What is Arc
What is Arc Welding?
Arc welding is a fusion process for joining metals. This type of welding uses an electrical power source to create an arc between the base metal and an electrode stick or wire. The arc is struck by turning on the welding machine, adjusting the settings, getting safety gear and materials in place and then scratching or tapping the electrode against the base metal. This arc then melts the base metals at the point where they are to be joined. The molten areas on the base metals join together, creating a pool of liquid metal that is then slowly lengthened and crafted into a weld. A filler metal is often added to this pool to strengthen the resulting weld.
Do Different Types of Arc Welding Exist?
Arc welding can use consumable or non-consumable electrodes. Consumable electrodes and sticks are used in both Shielded Metal Arc Welding, or “stick” welding, and Gas Metal Arc Welding, either MIG or MAG. These consumable electrodes don’t just help form the arc: they usually contain a filler metal that melts into the weld as the stick is consumed.

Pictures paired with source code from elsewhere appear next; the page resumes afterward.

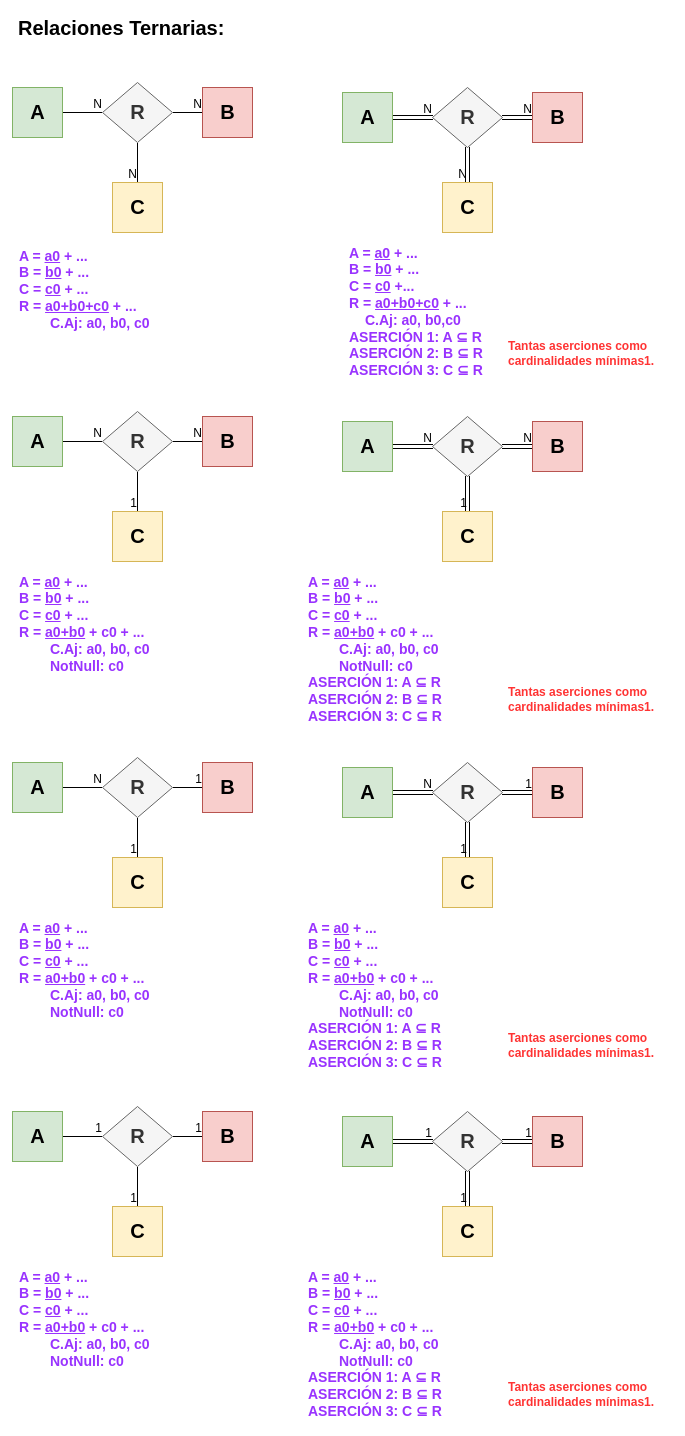
<!DOCTYPE html>
<html lang="es">
<head>
<meta charset="utf-8">
<title>Relaciones Ternarias</title>
<style>
:root {
  --paper: #ffffff;
  --ink: #000000;
  --a-fill: #d5e8d4; --a-line: #82b366;
  --b-fill: #f8cecc; --b-line: #b85450;
  --c-fill: #fff2cc; --c-line: #d6b656;
  --r-fill: #f5f5f5; --r-line: #666666; --r-ink: #333333;
  --rule: #9933ff;
  --note: #ff3333;
}
* { box-sizing: border-box; margin: 0; padding: 0; }
html, body { width: 685px; height: 1436px; overflow: hidden; background: var(--paper); }
body { font-family: "Liberation Sans", Arial, sans-serif; color: var(--ink); }
.symbols { position: absolute; width: 0; height: 0; }
h1 { height: 82px; padding-left: 18px; font-size: 20px; line-height: 56px; }
main { display: grid; grid-template-columns: 300px 385px; grid-template-rows: 329px 346px 349px 330px; }
.case { display: flex; flex-direction: column; }
.partial { padding-left: 12px; }
.total { padding: 5px 0 0 8px; }

.diagram { position: relative; flex: none; width: 241px; height: 151px; }
.total .diagram { height: 146px; margin-left: 34px; }
.diagram svg { position: absolute; left: 0; top: 0; width: 241px; height: 151px; }
.entity, .relation { position: absolute; width: 51px; height: 51px; display: flex; align-items: center; justify-content: center; font-size: 20px; font-weight: bold; }
.entity { border: 1px solid; }
.a { left: 0; top: 5px; background: var(--a-fill); border-color: var(--a-line); }
.b { left: 190px; top: 5px; background: var(--b-fill); border-color: var(--b-line); }
.c { left: 100px; bottom: 0; background: var(--c-fill); border-color: var(--c-line); }
.relation { left: 100px; top: 5px; color: var(--r-ink); }
.card { position: absolute; font-size: 12px; line-height: 14px; }
.card-a { right: 151px; top: 15px; }
.card-b { right: 51px; top: 15px; }
.card-c { right: 116px; bottom: 52px; }

.rules { margin: 11.6px 0 0 7px; color: var(--rule); font-size: 14px; font-weight: bold; line-height: 16.8px; white-space: nowrap; }
.total .rules { margin-left: 0; }
.first.partial .rules { margin-top: 14.6px; }
.first.total .rules { margin-left: 41px; }
.rules u { text-decoration-thickness: 1px; }
.sub { padding-left: 31px; }
.first.total .sub { padding-left: 16px; }
.assertions { display: flex; align-items: center; }
.assertions ul { list-style: none; width: 200px; flex: none; }
.first .assertions ul { width: 159px; }
.note { color: var(--note); font-size: 12px; line-height: 15px; }
</style>
</head>
<body>
<svg class="symbols" aria-hidden="true">
  <defs>
    <polygon id="diamond" points="125.5,0.5 160.5,30.5 125.5,60.5 90.5,30.5" fill="var(--r-fill)" stroke="var(--r-line)"/>
    <g id="single-links">
      <path d="M51 30.5H90M161 30.5H190M125.5 61V100" fill="none" stroke="var(--ink)"/>
      <use href="#diamond"/>
    </g>
    <g id="double-links">
      <path d="M51 28.5H91M51 32.5H91M160 28.5H190M160 32.5H190M123.5 60V95M127.5 60V95" fill="none" stroke="var(--ink)"/>
      <use href="#diamond"/>
    </g>
  </defs>
</svg>

<h1>Relaciones Ternarias:</h1>

<main>
  <section class="case partial first">
    <div class="diagram">
      <svg><use href="#single-links"/></svg>
      <b class="entity a">A</b><b class="relation">R</b><b class="entity b">B</b><b class="entity c">C</b>
      <span class="card card-a">N</span><span class="card card-b">N</span><span class="card card-c">N</span>
    </div>
    <div class="rules">
      <p>A = <u>a0</u> + ...</p>
      <p>B = <u>b0</u> + ...</p>
      <p>C = <u>c0</u> + ...</p>
      <p>R = <u>a0+b0+c0</u> + ...</p>
      <p class="sub">C.Aj: a0, b0, c0</p>
    </div>
  </section>

  <section class="case total first">
    <div class="diagram">
      <svg><use href="#double-links"/></svg>
      <b class="entity a">A</b><b class="relation">R</b><b class="entity b">B</b><b class="entity c">C</b>
      <span class="card card-a">N</span><span class="card card-b">N</span><span class="card card-c">N</span>
    </div>
    <div class="rules">
      <p>A = <u>a0</u> + ...</p>
      <p>B = <u>b0</u> + ...</p>
      <p>C = <u>c0</u> +...</p>
      <p>R = <u>a0+b0+c0</u> + ...</p>
      <p class="sub">C.Aj: a0, b0,c0</p>
      <div class="assertions">
        <ul><li>ASERCIÓN 1: A ⊆ R</li><li>ASERCIÓN 2: B ⊆ R</li><li>ASERCIÓN 3: C ⊆ R</li></ul>
        <p class="note">Tantas aserciones como<br>cardinalidades mínimas1.</p>
      </div>
    </div>
  </section>

  <section class="case partial">
    <div class="diagram">
      <svg><use href="#single-links"/></svg>
      <b class="entity a">A</b><b class="relation">R</b><b class="entity b">B</b><b class="entity c">C</b>
      <span class="card card-a">N</span><span class="card card-b">N</span><span class="card card-c">1</span>
    </div>
    <div class="rules">
      <p>A = <u>a0</u> + ...</p>
      <p>B = <u>b0</u> + ...</p>
      <p>C = <u>c0</u> + ...</p>
      <p>R = <u>a0+b0</u> + c0 + ...</p>
      <p class="sub">C.Aj: a0, b0, c0</p>
      <p class="sub">NotNull: c0</p>
    </div>
  </section>

  <section class="case total">
    <div class="diagram">
      <svg><use href="#double-links"/></svg>
      <b class="entity a">A</b><b class="relation">R</b><b class="entity b">B</b><b class="entity c">C</b>
      <span class="card card-a">N</span><span class="card card-b">N</span><span class="card card-c">1</span>
    </div>
    <div class="rules">
      <p>A = <u>a0</u> + ...</p>
      <p>B = <u>b0</u> + ...</p>
      <p>C = <u>c0</u> + ...</p>
      <p>R = <u>a0+b0</u> + c0 + ...</p>
      <p class="sub">C.Aj: a0, b0, c0</p>
      <p class="sub">NotNull: c0</p>
      <div class="assertions">
        <ul><li>ASERCIÓN 1: A ⊆ R</li><li>ASERCIÓN 2: B ⊆ R</li><li>ASERCIÓN 3: C ⊆ R</li></ul>
        <p class="note">Tantas aserciones como<br>cardinalidades mínimas1.</p>
      </div>
    </div>
  </section>

  <section class="case partial">
    <div class="diagram">
      <svg><use href="#single-links"/></svg>
      <b class="entity a">A</b><b class="relation">R</b><b class="entity b">B</b><b class="entity c">C</b>
      <span class="card card-a">N</span><span class="card card-b">1</span><span class="card card-c">1</span>
    </div>
    <div class="rules">
      <p>A = <u>a0</u> + ...</p>
      <p>B = <u>b0</u> + ...</p>
      <p>C = <u>c0</u> + ...</p>
      <p>R = <u>a0+b0</u> + c0 + ...</p>
      <p class="sub">C.Aj: a0, b0, c0</p>
      <p class="sub">NotNull: c0</p>
    </div>
  </section>

  <section class="case total">
    <div class="diagram">
      <svg><use href="#double-links"/></svg>
      <b class="entity a">A</b><b class="relation">R</b><b class="entity b">B</b><b class="entity c">C</b>
      <span class="card card-a">N</span><span class="card card-b">1</span><span class="card card-c">1</span>
    </div>
    <div class="rules">
      <p>A = <u>a0</u> + ...</p>
      <p>B = <u>b0</u> + ...</p>
      <p>C = <u>c0</u> + ...</p>
      <p>R = <u>a0+b0</u> + c0 + ...</p>
      <p class="sub">C.Aj: a0, b0, c0</p>
      <p class="sub">NotNull: c0</p>
      <div class="assertions">
        <ul><li>ASERCIÓN 1: A ⊆ R</li><li>ASERCIÓN 2: B ⊆ R</li><li>ASERCIÓN 3: C ⊆ R</li></ul>
        <p class="note">Tantas aserciones como<br>cardinalidades mínimas1.</p>
      </div>
    </div>
  </section>

  <section class="case partial">
    <div class="diagram">
      <svg><use href="#single-links"/></svg>
      <b class="entity a">A</b><b class="relation">R</b><b class="entity b">B</b><b class="entity c">C</b>
      <span class="card card-a">1</span><span class="card card-b">1</span><span class="card card-c">1</span>
    </div>
    <div class="rules">
      <p>A = <u>a0</u> + ...</p>
      <p>B = <u>b0</u> + ...</p>
      <p>C = <u>c0</u> + ...</p>
      <p>R = <u>a0+b0</u> + c0 + ...</p>
      <p class="sub">C.Aj: a0, b0, c0</p>
      <p class="sub">NotNull: c0</p>
    </div>
  </section>

  <section class="case total">
    <div class="diagram">
      <svg><use href="#double-links"/></svg>
      <b class="entity a">A</b><b class="relation">R</b><b class="entity b">B</b><b class="entity c">C</b>
      <span class="card card-a">1</span><span class="card card-b">1</span><span class="card card-c">1</span>
    </div>
    <div class="rules">
      <p>A = <u>a0</u> + ...</p>
      <p>B = <u>b0</u> + ...</p>
      <p>C = <u>c0</u> + ...</p>
      <p>R = <u>a0+b0</u> + c0 + ...</p>
      <p class="sub">C.Aj: a0, b0, c0</p>
      <p class="sub">NotNull: c0</p>
      <div class="assertions">
        <ul><li>ASERCIÓN 1: A ⊆ R</li><li>ASERCIÓN 2: B ⊆ R</li><li>ASERCIÓN 3: C ⊆ R</li></ul>
        <p class="note">Tantas aserciones como<br>cardinalidades mínimas1.</p>
      </div>
    </div>
  </section>
</main>
</body>
</html>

Using a consumable electrode is the most popular method for welding steel. Arc welding with consumable electrodes creates a lot of spatter, smoke and noise.
Non-consumable electrodes are used in Tungsten Inert Gas Welding, which is generally known as TIG. TIG is one of the more difficult welding processes to learn and is most often used to weld very thin pieces of stainless steel and non-ferrous metals such as magnesium and aluminum. Filler metal is added to the weld from a tungsten rod that is separate from the electrode. TIG welding is slower than other forms of arc welding but produces very high quality welds. It makes no smoke and very little spatter.
Is Arc Welding Safe?
Arc welding combines electricity, high temperatures and molten metal, so precautions need to be taken. Arc welders should wear a welding helmet with a full face shield, thick leather welding gloves, leather or fire resistant jacket, jeans and shock-resistant leather boots. Looking at the arc with unshielded eyes can cause arc eye, a painful condition that results from inflamed corneas and burned retinas. Never look at an arc without proper eye protection. When TIG welding, use an even stronger level of eye protection than in stick, MIG or MAG since the lack of smoke can make the arc even brighter.
Contact Tulsa Welding School For More Information
If you are interested in learning how to weld or improving your welding skills, contact Tulsa Welding School today. We have campuses in Jacksonville, Florida and Tulsa Oklahoma and a variety of programs to choose from. Just fill out the form on this page and an admissions representative will get in touch with you to answer any questions you may have.